#### [ASSIGNED TASK]
If a line contains "absolute; left: 84.5px;", it is the last one to write out; begin with the first line of the records and copy each exactly.

SUPPLIED ENTRIES section start

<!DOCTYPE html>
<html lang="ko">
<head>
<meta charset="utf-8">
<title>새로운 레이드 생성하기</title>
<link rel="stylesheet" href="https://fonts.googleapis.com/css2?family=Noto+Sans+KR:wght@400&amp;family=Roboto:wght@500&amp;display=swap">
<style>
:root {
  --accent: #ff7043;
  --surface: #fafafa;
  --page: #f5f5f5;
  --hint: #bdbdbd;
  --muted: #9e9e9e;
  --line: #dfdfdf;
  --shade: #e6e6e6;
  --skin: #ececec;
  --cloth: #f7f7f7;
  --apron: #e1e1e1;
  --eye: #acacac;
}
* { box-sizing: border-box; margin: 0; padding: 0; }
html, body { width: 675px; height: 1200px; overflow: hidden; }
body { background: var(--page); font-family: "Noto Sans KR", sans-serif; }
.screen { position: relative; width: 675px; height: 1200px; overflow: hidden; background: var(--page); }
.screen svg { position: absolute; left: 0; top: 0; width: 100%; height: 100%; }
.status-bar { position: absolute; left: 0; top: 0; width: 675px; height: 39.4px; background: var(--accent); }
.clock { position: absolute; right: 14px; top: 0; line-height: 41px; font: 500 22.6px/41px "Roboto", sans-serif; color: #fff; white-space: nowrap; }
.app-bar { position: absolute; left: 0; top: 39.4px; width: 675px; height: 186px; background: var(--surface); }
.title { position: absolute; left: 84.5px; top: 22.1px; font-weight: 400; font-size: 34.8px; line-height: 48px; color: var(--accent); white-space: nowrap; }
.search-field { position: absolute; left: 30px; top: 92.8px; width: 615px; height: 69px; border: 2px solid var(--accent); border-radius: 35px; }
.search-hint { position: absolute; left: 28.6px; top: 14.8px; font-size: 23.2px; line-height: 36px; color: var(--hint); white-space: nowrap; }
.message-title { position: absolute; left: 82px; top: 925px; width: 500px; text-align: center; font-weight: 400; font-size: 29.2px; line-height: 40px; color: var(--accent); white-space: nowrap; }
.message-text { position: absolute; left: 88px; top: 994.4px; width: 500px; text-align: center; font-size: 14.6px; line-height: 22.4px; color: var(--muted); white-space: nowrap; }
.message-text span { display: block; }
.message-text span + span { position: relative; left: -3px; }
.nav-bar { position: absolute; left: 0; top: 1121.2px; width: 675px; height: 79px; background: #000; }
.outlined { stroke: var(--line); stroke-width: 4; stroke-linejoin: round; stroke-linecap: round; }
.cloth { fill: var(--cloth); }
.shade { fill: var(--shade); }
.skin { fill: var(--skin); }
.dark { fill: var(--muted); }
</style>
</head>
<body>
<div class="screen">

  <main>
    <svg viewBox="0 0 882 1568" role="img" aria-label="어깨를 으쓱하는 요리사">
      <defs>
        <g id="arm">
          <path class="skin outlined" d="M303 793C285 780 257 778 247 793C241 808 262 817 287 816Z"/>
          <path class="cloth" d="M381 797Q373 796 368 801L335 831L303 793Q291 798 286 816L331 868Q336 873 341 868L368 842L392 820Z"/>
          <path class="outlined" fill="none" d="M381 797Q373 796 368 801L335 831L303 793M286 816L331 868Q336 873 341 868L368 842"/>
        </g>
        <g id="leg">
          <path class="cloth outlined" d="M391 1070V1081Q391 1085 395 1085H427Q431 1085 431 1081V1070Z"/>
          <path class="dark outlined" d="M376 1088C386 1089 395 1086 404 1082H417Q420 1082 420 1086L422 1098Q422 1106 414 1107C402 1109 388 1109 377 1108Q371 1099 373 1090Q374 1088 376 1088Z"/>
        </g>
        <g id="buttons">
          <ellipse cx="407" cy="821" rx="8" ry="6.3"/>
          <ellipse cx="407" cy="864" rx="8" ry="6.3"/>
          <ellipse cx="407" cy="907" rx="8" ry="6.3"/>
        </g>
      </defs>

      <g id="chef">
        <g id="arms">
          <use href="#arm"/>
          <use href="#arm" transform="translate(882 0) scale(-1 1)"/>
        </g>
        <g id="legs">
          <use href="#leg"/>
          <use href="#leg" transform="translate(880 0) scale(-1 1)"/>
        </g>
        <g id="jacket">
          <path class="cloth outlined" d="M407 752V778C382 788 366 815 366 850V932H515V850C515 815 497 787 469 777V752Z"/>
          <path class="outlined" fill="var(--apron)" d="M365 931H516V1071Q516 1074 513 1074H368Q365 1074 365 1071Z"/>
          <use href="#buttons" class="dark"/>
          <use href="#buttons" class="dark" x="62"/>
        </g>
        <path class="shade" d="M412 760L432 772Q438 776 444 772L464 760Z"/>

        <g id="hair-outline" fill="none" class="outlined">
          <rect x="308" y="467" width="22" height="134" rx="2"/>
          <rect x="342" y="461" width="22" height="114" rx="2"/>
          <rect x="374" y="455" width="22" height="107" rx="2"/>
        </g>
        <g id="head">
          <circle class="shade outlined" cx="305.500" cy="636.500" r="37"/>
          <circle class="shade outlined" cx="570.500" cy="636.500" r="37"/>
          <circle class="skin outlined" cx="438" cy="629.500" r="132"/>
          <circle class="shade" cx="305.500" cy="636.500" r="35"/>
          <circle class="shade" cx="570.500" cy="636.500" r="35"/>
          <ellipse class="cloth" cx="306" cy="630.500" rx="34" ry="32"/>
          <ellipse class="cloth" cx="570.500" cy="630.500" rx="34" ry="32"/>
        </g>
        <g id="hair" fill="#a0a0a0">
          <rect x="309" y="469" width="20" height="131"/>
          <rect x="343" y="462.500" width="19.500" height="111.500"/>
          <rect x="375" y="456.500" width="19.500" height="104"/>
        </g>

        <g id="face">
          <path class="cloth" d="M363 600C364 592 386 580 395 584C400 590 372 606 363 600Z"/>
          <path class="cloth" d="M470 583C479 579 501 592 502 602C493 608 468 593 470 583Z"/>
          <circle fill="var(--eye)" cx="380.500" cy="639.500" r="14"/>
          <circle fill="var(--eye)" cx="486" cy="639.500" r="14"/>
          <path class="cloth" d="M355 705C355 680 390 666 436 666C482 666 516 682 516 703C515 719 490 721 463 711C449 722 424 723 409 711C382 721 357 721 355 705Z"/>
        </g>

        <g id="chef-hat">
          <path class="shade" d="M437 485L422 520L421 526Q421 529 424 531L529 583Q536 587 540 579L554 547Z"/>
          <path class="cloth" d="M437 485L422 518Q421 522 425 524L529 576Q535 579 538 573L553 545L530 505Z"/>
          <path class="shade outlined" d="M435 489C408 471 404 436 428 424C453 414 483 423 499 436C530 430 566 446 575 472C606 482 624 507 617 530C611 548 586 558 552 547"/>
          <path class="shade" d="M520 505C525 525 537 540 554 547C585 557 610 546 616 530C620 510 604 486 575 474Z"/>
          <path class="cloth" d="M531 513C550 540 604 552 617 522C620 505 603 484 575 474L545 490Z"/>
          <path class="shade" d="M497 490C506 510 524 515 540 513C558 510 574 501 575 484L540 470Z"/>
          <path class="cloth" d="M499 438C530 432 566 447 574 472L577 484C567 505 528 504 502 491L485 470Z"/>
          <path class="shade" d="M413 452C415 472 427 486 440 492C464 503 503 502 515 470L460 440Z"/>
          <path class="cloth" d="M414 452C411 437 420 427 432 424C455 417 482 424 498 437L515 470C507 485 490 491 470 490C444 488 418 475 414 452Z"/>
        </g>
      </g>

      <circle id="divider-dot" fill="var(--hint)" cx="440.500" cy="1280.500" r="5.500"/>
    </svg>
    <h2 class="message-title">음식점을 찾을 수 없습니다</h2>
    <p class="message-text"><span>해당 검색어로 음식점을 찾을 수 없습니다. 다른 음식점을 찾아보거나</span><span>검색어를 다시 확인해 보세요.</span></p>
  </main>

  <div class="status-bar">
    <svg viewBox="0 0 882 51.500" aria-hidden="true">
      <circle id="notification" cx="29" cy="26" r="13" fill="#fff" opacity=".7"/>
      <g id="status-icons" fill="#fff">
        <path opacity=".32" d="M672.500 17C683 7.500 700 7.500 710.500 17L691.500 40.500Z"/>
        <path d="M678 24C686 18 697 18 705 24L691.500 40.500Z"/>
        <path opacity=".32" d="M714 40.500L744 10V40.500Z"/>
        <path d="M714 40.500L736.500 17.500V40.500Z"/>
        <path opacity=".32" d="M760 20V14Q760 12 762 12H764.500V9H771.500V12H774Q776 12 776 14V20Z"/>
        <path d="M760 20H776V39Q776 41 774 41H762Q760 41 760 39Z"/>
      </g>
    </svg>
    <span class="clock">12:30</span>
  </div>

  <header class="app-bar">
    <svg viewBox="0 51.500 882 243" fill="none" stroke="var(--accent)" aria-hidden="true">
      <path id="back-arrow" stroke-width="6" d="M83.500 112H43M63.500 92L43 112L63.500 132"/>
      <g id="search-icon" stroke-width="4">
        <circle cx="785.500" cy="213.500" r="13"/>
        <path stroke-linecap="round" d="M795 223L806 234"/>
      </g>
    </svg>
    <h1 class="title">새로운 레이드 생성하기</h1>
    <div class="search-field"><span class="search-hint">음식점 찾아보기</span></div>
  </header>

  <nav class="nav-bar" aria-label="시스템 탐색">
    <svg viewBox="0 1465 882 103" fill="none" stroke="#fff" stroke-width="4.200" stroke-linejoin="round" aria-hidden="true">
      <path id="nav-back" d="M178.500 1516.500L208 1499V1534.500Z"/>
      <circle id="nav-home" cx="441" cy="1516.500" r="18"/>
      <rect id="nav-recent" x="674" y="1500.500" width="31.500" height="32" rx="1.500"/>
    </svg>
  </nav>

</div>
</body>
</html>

SUPPLIED ENTRIES section end

#### [RESPONSE TO THE TASK]
<!DOCTYPE html>
<html lang="ko">
<head>
<meta charset="utf-8">
<title>새로운 레이드 생성하기</title>
<link rel="stylesheet" href="https://fonts.googleapis.com/css2?family=Noto+Sans+KR:wght@400&amp;family=Roboto:wght@500&amp;display=swap">
<style>
:root {
  --accent: #ff7043;
  --surface: #fafafa;
  --page: #f5f5f5;
  --hint: #bdbdbd;
  --muted: #9e9e9e;
  --line: #dfdfdf;
  --shade: #e6e6e6;
  --skin: #ececec;
  --cloth: #f7f7f7;
  --apron: #e1e1e1;
  --eye: #acacac;
}
* { box-sizing: border-box; margin: 0; padding: 0; }
html, body { width: 675px; height: 1200px; overflow: hidden; }
body { background: var(--page); font-family: "Noto Sans KR", sans-serif; }
.screen { position: relative; width: 675px; height: 1200px; overflow: hidden; background: var(--page); }
.screen svg { position: absolute; left: 0; top: 0; width: 100%; height: 100%; }
.status-bar { position: absolute; left: 0; top: 0; width: 675px; height: 39.4px; background: var(--accent); }
.clock { position: absolute; right: 14px; top: 0; line-height: 41px; font: 500 22.6px/41px "Roboto", sans-serif; color: #fff; white-space: nowrap; }
.app-bar { position: absolute; left: 0; top: 39.4px; width: 675px; height: 186px; background: var(--surface); }
.title { position: absolute; left: 84.5px; top: 22.1px; font-weight: 400; font-size: 34.8px; line-height: 48px; color: var(--accent); white-space: nowrap; }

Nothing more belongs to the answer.